Spring house-cleaning in Arcadie,
When every bough is bare:
“If it bring Wendy back to me,
I wish,” quoth Pan, “twere here.”
For Peter Pan is sometimes sad
In spite of all that’s sung;
He has to pipe and dance like mad
To keep this old world young.
And as he pipes the fairies light
A star for every tone.
(Do starry lights burn just as bright
When one is all alone?)
And as he pipes small elfin folk
Foregather from the moon,
And dance, and flash, and fade like smoke
While he plays on and on.
His magic tree-tops shine with ice
That used to melt in green,
The people creep like small brown mice
Down in the worlds between.
And Wendy may be well or ill,
And play or go to school;
But Pan sits high and pipes his fill
And minds no mortal rule.{11}
O Peter Pan, the winds are cold,
The snow is deep and high;
The Never-Never Land is gold,
And yet—perhaps you sigh;
Perhaps you know, though just an elf,
In your small fairy way,
How wretched one is by himself,
When Some One Else can’t stay.
So pipe your sweetest, Peter Pan,
And clang the silver bells;
Send all the elfin din you can
To where the Great One dwells,
Who holds the Spring within His hand,
That you, who wait above,
And we, in this midwinter world,
May call again—to Love.

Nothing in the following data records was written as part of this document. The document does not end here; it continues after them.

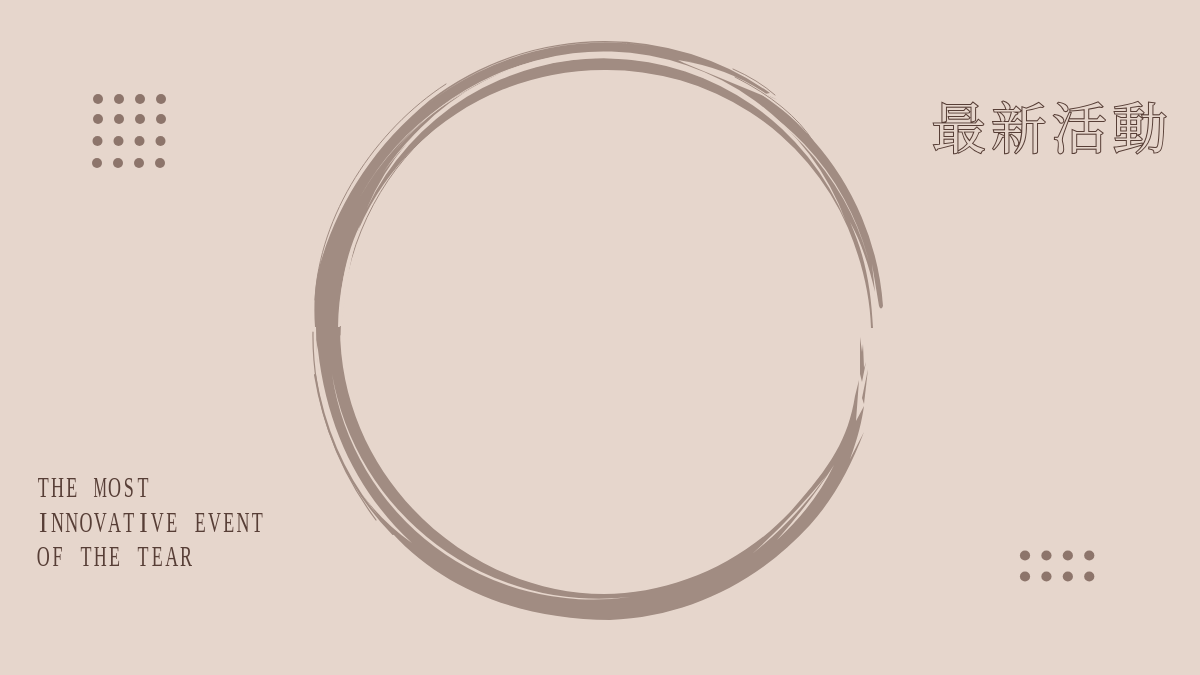
<!DOCTYPE html>
<html lang="zh-Hant">
<head>
<meta charset="utf-8">
<title>最新活動</title>
<style>
:root {
  --paper: #e6d6cc;
  --brush: #a18c82;
  --dot: #8d756b;
  --ink: #573e36;
}
* { margin: 0; padding: 0; box-sizing: border-box; }
html, body { width: 1200px; height: 675px; overflow: hidden; background: var(--paper); }
.slide { position: relative; width: 1200px; height: 675px; overflow: hidden; background: var(--paper); color: var(--ink); }
.artwork { position: absolute; inset: 0; display: block; }
.brush { fill: var(--brush); }
.hair { fill: none; stroke: var(--brush); stroke-linecap: round; }
.streak { fill: var(--paper); }
.dots { fill: var(--dot); }
.title {
  position: absolute; left: 931px; top: 85px;
  font: 400 55px/80px "Noto Serif CJK TC", "Noto Serif CJK JP", serif;
  letter-spacing: 5.5px; white-space: nowrap;
  color: var(--paper);
  -webkit-text-stroke: 2px var(--ink);
  paint-order: stroke fill;
}
.tagline {
  position: absolute; left: 36px; top: 470px;
  font: 400 30px/34.7px "Liberation Serif", serif;
  transform: scaleX(.6); transform-origin: 0 0;
}
.line { display: flex; }
.line span { flex: none; display: flex; justify-content: center; width: 23.8px; white-space: pre; }
.line .wide { transform: scaleX(.84); }
.line .slim { transform: scaleX(1.4); }
</style>
</head>
<body>
<main class="slide">
  <svg class="artwork" width="1200" height="675" viewBox="0 0 1200 675" aria-hidden="true">
    <defs>
      <circle id="dot" r="5"/>
      <g id="dot-row">
        <use href="#dot"/><use href="#dot" x="21"/><use href="#dot" x="42"/><use href="#dot" x="63"/>
      </g>
    </defs>

    <g id="upper-stroke">
      <path class="brush" d="M315 327C313 300 316 275 322 258C340 200 375 145 430 100A288 287 0 0 1 604 41A287 287 0 0 1 770 93L765 94L778 100C748 88 715 67 680 59C735 73 782 103 813 140A280 280 0 0 1 883 306Q881 311 879 306L872 264L875 292C868 262 860 240 850 222C866 258 871 290 873 328L871 328C870 295 862 262 848 228A262 260 0 0 0 604 70A266 260 0 0 0 338 328Z"/>
      <path class="streak" d="M425 106A287 287 0 0 1 655 47A282 282 0 0 0 425 106Z"/>
      <path class="streak" d="M394 152A273 273 0 0 1 617 53A267 267 0 0 0 394 152Z"/>
      <path class="streak" d="M360 197A275 275 0 0 1 560 60A269 269 0 0 0 360 197Z"/>
      <path class="streak" d="M383 173A270 270 0 0 1 739 94A264 264 0 0 0 383 173Z"/>
      <path class="streak" d="M367 208A262 263 0 0 1 846 222A258 260 0 0 0 367 208Z"/>
      <path class="streak" d="M690 73A274 274 0 0 1 869 262A266 266 0 0 0 690 73Z"/>
      <path class="streak" d="M678 60Q735 69 776 101Q730 82 684 63Z"/>
      <path class="hair" stroke-width="1" d="M315 300C319 215 375 130 446 84M340 335C341 250 380 175 432 131M733 69Q758 80 775 95M735 77Q790 105 813 141"/>
      <path class="streak" d="M339 326C340 280 348 250 360 225C350 260 345 290 342 326Z"/>
    </g>

    <g id="lower-stroke">
      <path class="brush" d="M316 327C316 400 340 470 385 525C440 590 520 619 610 620C690 617 760 580 810 525C835 497 850 468 864 432L850 459C858 438 862 420 864 406L856 421L859 380L855 396C848 440 830 467 790 512C740 565 670 594 604 594C470 594 340 480 340 327Z"/>
      <path class="streak" d="M332 374A271 271 0 0 0 630 597A264 264 0 0 1 332 374Z"/>
      <path class="streak" d="M318 350C327 430 360 495 412 543C350 500 319 430 316 340Z"/>
      <path class="streak" d="M834 465Q815 505 777 540Q812 500 834 465Z"/>
      <path class="streak" d="M827 475Q795 520 752 554Q790 520 827 475Z"/>
      <path class="hair" stroke-width="1.2" d="M313 332C312 400 335 465 376 520"/>
      <path class="hair" stroke-width="2" d="M315 375C325 435 350 490 393 534"/>
      <path class="brush" d="M860 337L862 352L863 344L864 368L866 362L862 382L860 374Z"/>
      <path class="brush" d="M868 369L864 404L862 398Z"/>
    </g>

    <g class="dots">
      <use href="#dot-row" x="98" y="99"/>
      <use href="#dot-row" x="98" y="119"/>
      <use href="#dot-row" x="97.5" y="141"/>
      <use href="#dot-row" x="97" y="163"/>
      <use href="#dot-row" transform="translate(1025 555.5) scale(1.02 1)"/>
      <use href="#dot-row" transform="translate(1025 576.5) scale(1.02 1)"/>
    </g>
  </svg>

  <h1 class="title">最新活動</h1>

  <div class="tagline" lang="en">
    <p class="line"><span>T</span><span>H</span><span>E</span><span> </span><span class="wide">M</span><span>O</span><span>S</span><span>T</span></p>
    <p class="line"><span class="slim">I</span><span>N</span><span>N</span><span>O</span><span>V</span><span>A</span><span>T</span><span class="slim">I</span><span>V</span><span>E</span><span> </span><span>E</span><span>V</span><span>E</span><span>N</span><span>T</span></p>
    <p class="line"><span>O</span><span>F</span><span> </span><span>T</span><span>H</span><span>E</span><span> </span><span>T</span><span>E</span><span>A</span><span>R</span></p>
  </div>
</main>
</body>
</html>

⊡  ⊡

Have you known pipers in a magic mood
Take a slim branch all winter-worn and bare
And breathe on it, till notes that were not there
Seemed to steal out through the enchanted wood?
Have you seen Spring, in luring, roseate guise
Gaze on some meadow, desolate and worn,
Until, like softest footsteps of the morn,
Pink buds responded to those questing eyes?
Then you have felt the stirring in my heart,
O Gazer on a life bereft and cold!
God yield to you the promise you unfold,
And let me go, awakened, yet apart.
Canadian Magazine.

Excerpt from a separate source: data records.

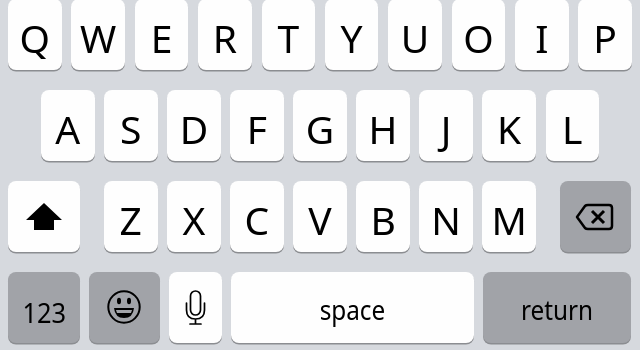
<!DOCTYPE html>
<html lang="en">
<head>
<meta charset="utf-8">
<title>Keyboard</title>
<style>
:root {
  --board: #d6d9de;
  --key: #fefefe;
  --key-dark: #a1a3a8;
  --edge: #8b8d91;
  --ink: #000;
}
* { box-sizing: border-box; }
html, body { margin: 0; overflow: hidden; }
.keyboard {
  width: 640px;
  height: 350px;
  overflow: hidden;
  background: var(--board);
  color: var(--ink);
  font-family: "Noto Sans", "Open Sans", sans-serif;
}
.rows {
  display: grid;
  grid-template-rows: repeat(4, 71px);
  row-gap: 20px;
  margin-top: -1px;
}
.row { display: flex; justify-content: space-between; padding: 0 8px; }
.row.home { padding: 0 41px; }
.row.bottom { display: grid; grid-template-columns: 72px 432px 71px; padding: 0 9px 0 8px; }
.row.controls {
  display: grid;
  grid-template-columns: 72px 71px 53px 243px 148px;
  column-gap: 0;
  padding: 0 9px 0 8px;
}
.letters { display: flex; justify-content: space-between; }
.key {
  display: flex;
  align-items: center;
  justify-content: center;
  width: 53.5px;
  height: 71px;
  padding-top: 6px;
  border-radius: 8px;
  background: var(--key);
  box-shadow: 0 1.5px 0 var(--edge);
  font-size: 39px;
  line-height: 1;
}
.key.wide { width: 100%; }
.key.icon { padding: 0; }
.key.dark { background: var(--key-dark); }
.key.word { padding-top: 3px; font-size: 27px; }
.key.word span { transform: scaleX(.9); }
.key.number { padding-top: 10px; }
.key.number span { transform: scaleX(.94); }
.key svg { display: block; }
</style>
</head>
<body>
<main class="keyboard">
  <div class="rows">
    <div class="row top">
      <span class="key">Q</span><span class="key">W</span><span class="key">E</span><span class="key">R</span><span class="key">T</span><span class="key">Y</span><span class="key">U</span><span class="key">O</span><span class="key">I</span><span class="key">P</span>
    </div>
    <div class="row home">
      <span class="key">A</span><span class="key">S</span><span class="key">D</span><span class="key">F</span><span class="key">G</span><span class="key">H</span><span class="key">J</span><span class="key">K</span><span class="key">L</span>
    </div>
    <div class="row bottom" style="justify-content: space-between">
      <span class="key wide icon">
        <svg width="72" height="71" viewBox="0 0 72 71" role="img" aria-label="Shift">
          <path d="M36 22 L54 39 H46 V49 H26 V39 H18 Z" fill="var(--ink)"/>
        </svg>
      </span>
      <div class="letters">
        <span class="key">Z</span><span class="key">X</span><span class="key">C</span><span class="key">V</span><span class="key">B</span><span class="key">N</span><span class="key">M</span>
      </div>
      <span class="key wide icon dark">
        <svg width="71" height="71" viewBox="0 0 71 71" role="img" aria-label="Delete" fill="none" stroke="var(--ink)" stroke-linejoin="round">
          <path d="M28 24 H49 Q52 24 52 27 V45 Q52 48 49 48 H28 Q26 48 25 47 L17 36 L25 25 Q26 24 28 24 Z" stroke-width="2.5"/>
          <path d="M32 30 L44 42 M44 30 L32 42" stroke-width="3"/>
        </svg>
      </span>
    </div>
    <div class="row controls" style="justify-content: space-between">
      <span class="key wide word number dark"><span>123</span></span>
      <span class="key wide icon dark">
        <svg width="71" height="71" viewBox="0 0 71 71" role="img" aria-label="Emoji" fill="none" stroke="var(--ink)">
          <circle cx="35" cy="35" r="15.7" stroke-width="2"/>
          <ellipse cx="30" cy="29" rx="2" ry="3.2" fill="var(--ink)" stroke="none"/>
          <ellipse cx="40" cy="29" rx="2" ry="3.2" fill="var(--ink)" stroke="none"/>
          <path d="M25 36 H45 Q44 46 35 46 Q26 46 25 36 Z" fill="var(--ink)" stroke="none"/>
          <path d="M27 38 H43 L42 41 H28 Z" fill="var(--key-dark)" stroke="none"/>
        </svg>
      </span>
      <span class="key wide icon">
        <svg width="53" height="71" viewBox="0 0 53 71" role="img" aria-label="Dictation" fill="none" stroke="var(--ink)" stroke-width="1.7" stroke-linecap="round">
          <rect x="21.5" y="19" width="10" height="24" rx="5"/>
          <path d="M17.5 31 V38 Q17.5 47 26.5 47 Q35.5 47 35.5 38 V31 M26.5 47 V52 M21 52 H32"/>
        </svg>
      </span>
      <span class="key wide word"><span>space</span></span>
      <span class="key wide word dark"><span>return</span></span>
    </div>
  </div>
</main>
</body>
</html>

A Song of Success

⊡  ⊡

I sing of triumph and of gold,
I sing the inmost hopes of men;
Sing, until dead souls call again
Those early visions long grown cold.
I sing by some predestined power,
Till every heart that covets life
Awakes and cries, “God give me strife,
And give me manhood for my dower!”
I sing of sweet things left undone,
I sing of love lost by the way,
And precious small things, grave and gay,
Caught in this web of woven sun.
The early dawn notes wildly clear,
The tender treble of desire,
The sun of youth’s own golden fire—
This is the undertone you hear.
For Life still knows and takes its own—
Strange Life, imperative and brave—
And urges, “While one soul’s to save,
You and your song are never done!
For all the listless, leaning world
That has not fought, or swooned, or died,
Or pressed its youth into this tide,
You must sing on, with Hope unfurled.”
So sing I of the Great Success,
The Capture of the soul’s domain,
The failure that may not remain,
The outward flight beyond redress.
And God alone gives Song the breath
That urges it, so great, so clear,
Far out above the fields of fear,
On to Himself—through Life and Death.
Cassell’s Magazine.


⊡  ⊡

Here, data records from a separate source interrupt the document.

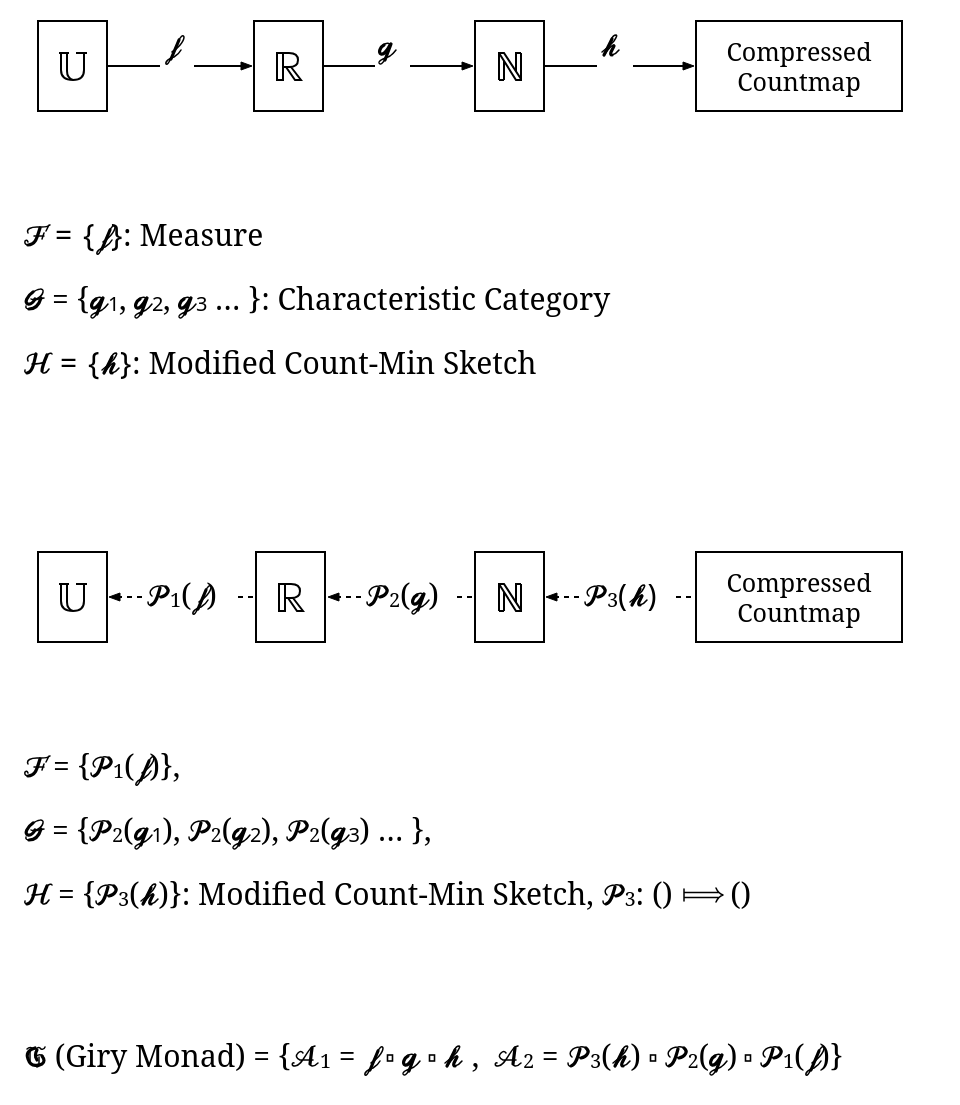
<!DOCTYPE html>
<html lang="en">
<head>
<meta charset="utf-8">
<title>Compressed Countmap</title>
<style>
:root { --ink: #000; --paper: #fff; }
* { box-sizing: border-box; margin: 0; }
html, body { width: 960px; height: 1105px; overflow: hidden; }
body { position: relative; background: var(--paper); color: var(--ink); font: 30px/64px "Noto Serif", serif; }
.defs { position: absolute; width: 0; height: 0; }
.stem, .hair { fill: none; stroke: var(--ink); stroke-linecap: round; stroke-linejoin: round; }
.stem { stroke-width: 3.2; }
.hair { stroke-width: 1.5; }
.wires { position: absolute; left: 0; top: 0; stroke: var(--ink); stroke-width: 2; }
.dashed { stroke-dasharray: 5 5; }
.node { position: absolute; top: 20px; width: 71px; height: 92px; border: 2px solid var(--ink); display: flex; align-items: center; justify-content: center; font-size: 25px; line-height: 30px; text-align: center; }
.node svg { width: 28px; height: 30px; fill: none; stroke: var(--ink); stroke-width: 2; }
.node.lower { top: 551px; }
.node.wide { left: 695px; width: 208px; }
.formulas { position: absolute; left: 24px; }
.measures { top: 203px; }
.powers { top: 734px; }
.monad { top: 1024px; }
.row { display: flex; align-items: baseline; height: 64px; white-space: pre; }
.row > * { flex: none; }
.row svg { width: 18px; height: 24px; overflow: visible; }
.row .f { width: 15px; }
.row .h { width: 19px; }
.row .P { width: 23px; }
.row .A { width: 29px; }
.row .dot { width: 16px; }
.row .arrow { width: 41px; }
sub { width: 11px; font-size: 20px; line-height: 1; position: relative; top: 1px; }
.sans { font-family: "Noto Sans", sans-serif; }
.paren { width: 10.5px; }
.label { position: absolute; top: 32px; }
.label.lower { top: 563px; }
</style>
</head>
<body>
<svg class="defs" aria-hidden="true">
<defs>
<g id="f"><path class="stem" d="M14 8L6 27"/><path class="hair" d="M13 10C15 5 18 2 19 5C19 10 12 17 7 20M6 26C4 31 2 33 1 32C0 30 4 26 9 25Q14 22 16 18"/></g>
<g id="g"><path class="stem" d="M6 13C2 15 0 21 3 22C6 23 10 17 12 13M13 12L7 28"/><path class="hair" d="M12 12Q9 10 5 13M7 27C5 32 2 33 1 31C0 28 8 26 12 24Q15 22 18 18"/></g>
<g id="h"><path class="stem" d="M11 7L3 23M13 14L10 20Q9 23 11 23"/><path class="hair" d="M1 20Q8 15 13 9Q17 3 15 3Q12 3 10 8M4 22Q10 13 13 13M11 23Q15 22 18 18"/></g>
<g id="F"><path class="stem" d="M16 6C13 15 12 23 4 23"/><path class="hair" d="M5 23Q0 23 1 19Q3 17 4 20M4 11C2 7 7 5 13 5C18 5 22 6 26 3M25 3L22 9M10 14H20M20 11L18 17"/></g>
<g id="G"><path class="stem" d="M9 6C3 10 0 17 4 18C7 19 10 15 11 13M17 12C15 19 11 23 5 23"/><path class="hair" d="M8 7C14 2 20 2 19 6C18 11 10 15 7 13M11 14Q14 13 20 12M6 23Q1 23 2 20"/></g>
<g id="H"><path class="stem" d="M12 4C10 12 9 22 3 23M23 5C20 12 18 17 18 21"/><path class="hair" d="M4 23Q0 23 1 20M4 11C2 6 7 4 12 4M8 14Q16 14 21 12M23 5Q27 2 28 4M18 21C18 24 22 24 25 19"/></g>
<g id="P"><path class="stem" d="M13 6C11 13 9 22 4 23M19 5C24 9 19 14 14 15"/><path class="hair" d="M5 23Q1 24 1 20M5 14C0 10 6 4 13 4Q17 3 20 6M14 15L11 14"/></g>
<g id="A"><path class="stem" d="M21 5L19 21"/><path class="hair" d="M21 4C15 9 11 23 4 23C0 23 1 19 3 20M9 17Q3 14 7 10Q10 7 12 10M9 17H22M19 20C19 24 23 24 27 20M21 4L24 3"/></g>
<g id="Gothic"><path class="stem" d="M10 5C3 7 1 11 3 16C5 22 9 23 13 22M12 7Q9 12 12 17M17 13Q21 18 17 21L12 23"/><path class="hair" d="M2 6Q5 3 9 6M11 6Q14 3 16 6Q19 7 20 4M10 14Q14 10 18 13M5 7V19M14 14V21"/></g>
<rect id="dot" x="1.5" y="12" width="5" height="6" fill="none" stroke="#000" stroke-width="1.6"/>
<path id="arrow" class="hair" d="M2 8V20M2 11.5H37M2 16.5H37M34 7Q36 12 41 14Q36 16 34 21"/>
<path id="U" d="M0 2H10M17 2H28M2 2V19Q2 29 14 29Q25 29 25 19V2M8 2V20Q8 27 14 29M20 2H25"/>
<path id="R" d="M2 29V2H14Q23 2 23 9Q23 16 14 16H8V29ZM8 16V2M11 16L20 29H26L16 16"/>
<path id="N" d="M3 29V2H8L25 28V2M3 2L20 29H25V26M8 29V10M3 29H8M20 21V2H25"/>
<path id="tip" d="M0 0L-11 -4V4Z" stroke-width="1"/>
</defs>
</svg>

<main>
<svg class="wires" width="960" height="660" aria-hidden="true">
<path d="M107 66H160M194 66H244M323 66H375M410 66H464M544 66H597M633 66H686"/>
<use href="#tip" x="252" y="66"/><use href="#tip" x="473" y="66"/><use href="#tip" x="694" y="66"/>
<path class="dashed" d="M117 597H143M238 597H255M336 597H361M457 597H474M554 597H580M676 597H694"/>
<use href="#tip" transform="translate(109 597) scale(-1 1)"/><use href="#tip" transform="translate(328 597) scale(-1 1)"/><use href="#tip" transform="translate(546 597) scale(-1 1)"/>
</svg>

<section aria-label="Forward maps">
<div class="node" style="left:37px"><svg role="img" aria-label="U"><use href="#U"/></svg></div>
<div class="node" style="left:253px"><svg role="img" aria-label="R"><use href="#R"/></svg></div>
<div class="node" style="left:474px"><svg role="img" aria-label="N"><use href="#N"/></svg></div>
<div class="node wide">Compressed<br>Countmap</div>
<div class="row label" style="left:165px"><svg class="f" aria-label="f"><use href="#f"/></svg></div>
<div class="row label" style="left:378px"><svg aria-label="g"><use href="#g"/></svg></div>
<div class="row label" style="left:601px"><svg class="h" aria-label="h"><use href="#h"/></svg></div>
</section>

<section class="formulas measures">
<p class="row"><svg style="width:31px" aria-label="F"><use href="#F"/></svg><b class="sans" style="width:28px;font-weight:500">=</b><span class="sans" style="width:13px">{</span><svg class="f" aria-label="f"><use href="#f"/></svg><span class="sans" style="width:12px">}</span><span>: Measure</span></p>
<p class="row"><svg style="width:28px" aria-label="G"><use href="#G"/></svg><span style="width:38px">= {</span><svg aria-label="g"><use href="#g"/></svg><sub class="sans">1</sub><span style="width:15px">,</span><svg aria-label="g"><use href="#g"/></svg><sub class="sans">2</sub><span style="width:15px">,</span><svg aria-label="g"><use href="#g"/></svg><sub class="sans">3</sub><span> … }: Characteristic Category</span></p>
<p class="row"><svg style="width:36px" aria-label="H"><use href="#H"/></svg><b class="sans" style="width:28px;font-weight:500">=</b><span class="sans" style="width:13px">{</span><svg class="h" aria-label="h"><use href="#h"/></svg><span class="sans" style="width:12px">}</span><span>: Modified Count-Min Sketch</span></p>
</section>

<section aria-label="Backward maps">
<div class="node lower" style="left:37px"><svg role="img" aria-label="U"><use href="#U"/></svg></div>
<div class="node lower" style="left:255px"><svg role="img" aria-label="R"><use href="#R"/></svg></div>
<div class="node lower" style="left:474px"><svg role="img" aria-label="N"><use href="#N"/></svg></div>
<div class="node wide lower">Compressed<br>Countmap</div>
<div class="row label lower" style="left:147px"><svg class="P" aria-label="P"><use href="#P"/></svg><sub>1</sub><span class="paren">(</span><svg class="f" aria-label="f"><use href="#f"/></svg><span>)</span></div>
<div class="row label lower" style="left:366px"><svg class="P" aria-label="P"><use href="#P"/></svg><sub>2</sub><span class="paren">(</span><svg aria-label="g"><use href="#g"/></svg><span>)</span></div>
<div class="row label lower" style="left:584px"><svg class="P" aria-label="P"><use href="#P"/></svg><sub>3</sub><span class="paren sans">(</span><svg class="h" aria-label="h"><use href="#h"/></svg><span class="sans">)</span></div>
</section>

<section class="formulas powers">
<p class="row"><svg style="width:29px" aria-label="F"><use href="#F"/></svg><span style="width:37px">= {</span><svg class="P" aria-label="P"><use href="#P"/></svg><sub>1</sub><span class="paren">(</span><svg class="f" aria-label="f"><use href="#f"/></svg><span>)},</span></p>
<p class="row"><svg style="width:28px" aria-label="G"><use href="#G"/></svg><span style="width:37px">= {</span><svg class="P" aria-label="P"><use href="#P"/></svg><sub>2</sub><span class="paren">(</span><svg aria-label="g"><use href="#g"/></svg><sub class="sans">1</sub><span style="width:25px">),</span><svg class="P" aria-label="P"><use href="#P"/></svg><sub>2</sub><span class="paren">(</span><svg aria-label="g"><use href="#g"/></svg><sub class="sans">2</sub><span style="width:25px">),</span><svg class="P" aria-label="P"><use href="#P"/></svg><sub>2</sub><span class="paren">(</span><svg aria-label="g"><use href="#g"/></svg><sub class="sans">3</sub><span>) … },</span></p>
<p class="row"><svg style="width:34px" aria-label="H"><use href="#H"/></svg><span style="width:37px">= {</span><svg class="P" aria-label="P"><use href="#P"/></svg><sub>3</sub><span class="paren">(</span><svg class="h" aria-label="h"><use href="#h"/></svg><span style="width:443px">)}: Modified Count-Min Sketch,</span><svg class="P" aria-label="P"><use href="#P"/></svg><sub>3</sub><span style="width:46px">: ()</span><svg class="arrow" aria-label="maps to"><use href="#arrow"/></svg><span> ()</span></p>
</section>

<section class="formulas monad">
<p class="row"><svg style="width:23px" aria-label="G"><use href="#Gothic" x="1"/></svg><span style="width:244px"> (Giry Monad) = {</span><svg class="A" aria-label="A"><use href="#A"/></svg><sub>1</sub><span style="width:33px"> =</span><svg style="width:22px" aria-label="f"><use href="#f"/></svg><svg class="dot" aria-label="after"><use href="#dot"/></svg><svg style="width:26px" aria-label="g"><use href="#g"/></svg><svg class="dot" aria-label="after"><use href="#dot"/></svg><svg style="width:20px" aria-label="h"><use href="#h"/></svg><span style="width:30px"> ,</span><svg class="A" aria-label="A"><use href="#A"/></svg><sub>2</sub><span style="width:33px"> =</span><svg class="P" aria-label="P"><use href="#P"/></svg><sub>3</sub><span class="paren">(</span><svg class="h" aria-label="h"><use href="#h"/></svg><span style="width:18px">)</span><svg class="dot" aria-label="after"><use href="#dot"/></svg><svg class="P" aria-label="P"><use href="#P"/></svg><sub>2</sub><span class="paren">(</span><svg aria-label="g"><use href="#g"/></svg><span style="width:17px">)</span><svg class="dot" aria-label="after"><use href="#dot"/></svg><svg class="P" aria-label="P"><use href="#P"/></svg><sub>1</sub><span class="paren">(</span><svg class="f" aria-label="f"><use href="#f"/></svg><span>)}</span></p>
</section>
</main>
</body>
</html>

I sing the Present,
The All that contains the Past,
For the thing To Be is the thing for me,
And not first cause, but last.
I sing To-day
A gold-bright cup of wine:—
To press my best with all the rest
Is the truest task of mine.
I look far out
And see dim fields of foam:—
Yet fling my hour with its sparkling power,
A wave to the dewy dome.
I feel my hour
Caught in a coming morn,
And know its strain is a moment’s gain
To some day yet unborn.

The First Christmas

⊡  ⊡

As that Judean land which long ago
Waited through centuries to find a face
Where human and divine met first in grace
And proved high love incarnate here below:—
A little world that worshipped pomp and show,
Yet lay, as many a strange, imperial race,
Whom haunting dreams forevermore encase,
Calling a vision that the soul must know—
So through the ways I could not understand,
Through light that dawned to disappear again,
And pale mirage upon the distance cast,
I waited even as that lonely land,
And no dark night has ever been in vain,
Since heaven shines through thee to me at last.

[The end of Grey Knitting by Amelia Beers Warnock Garvin (as Katherine Hale)]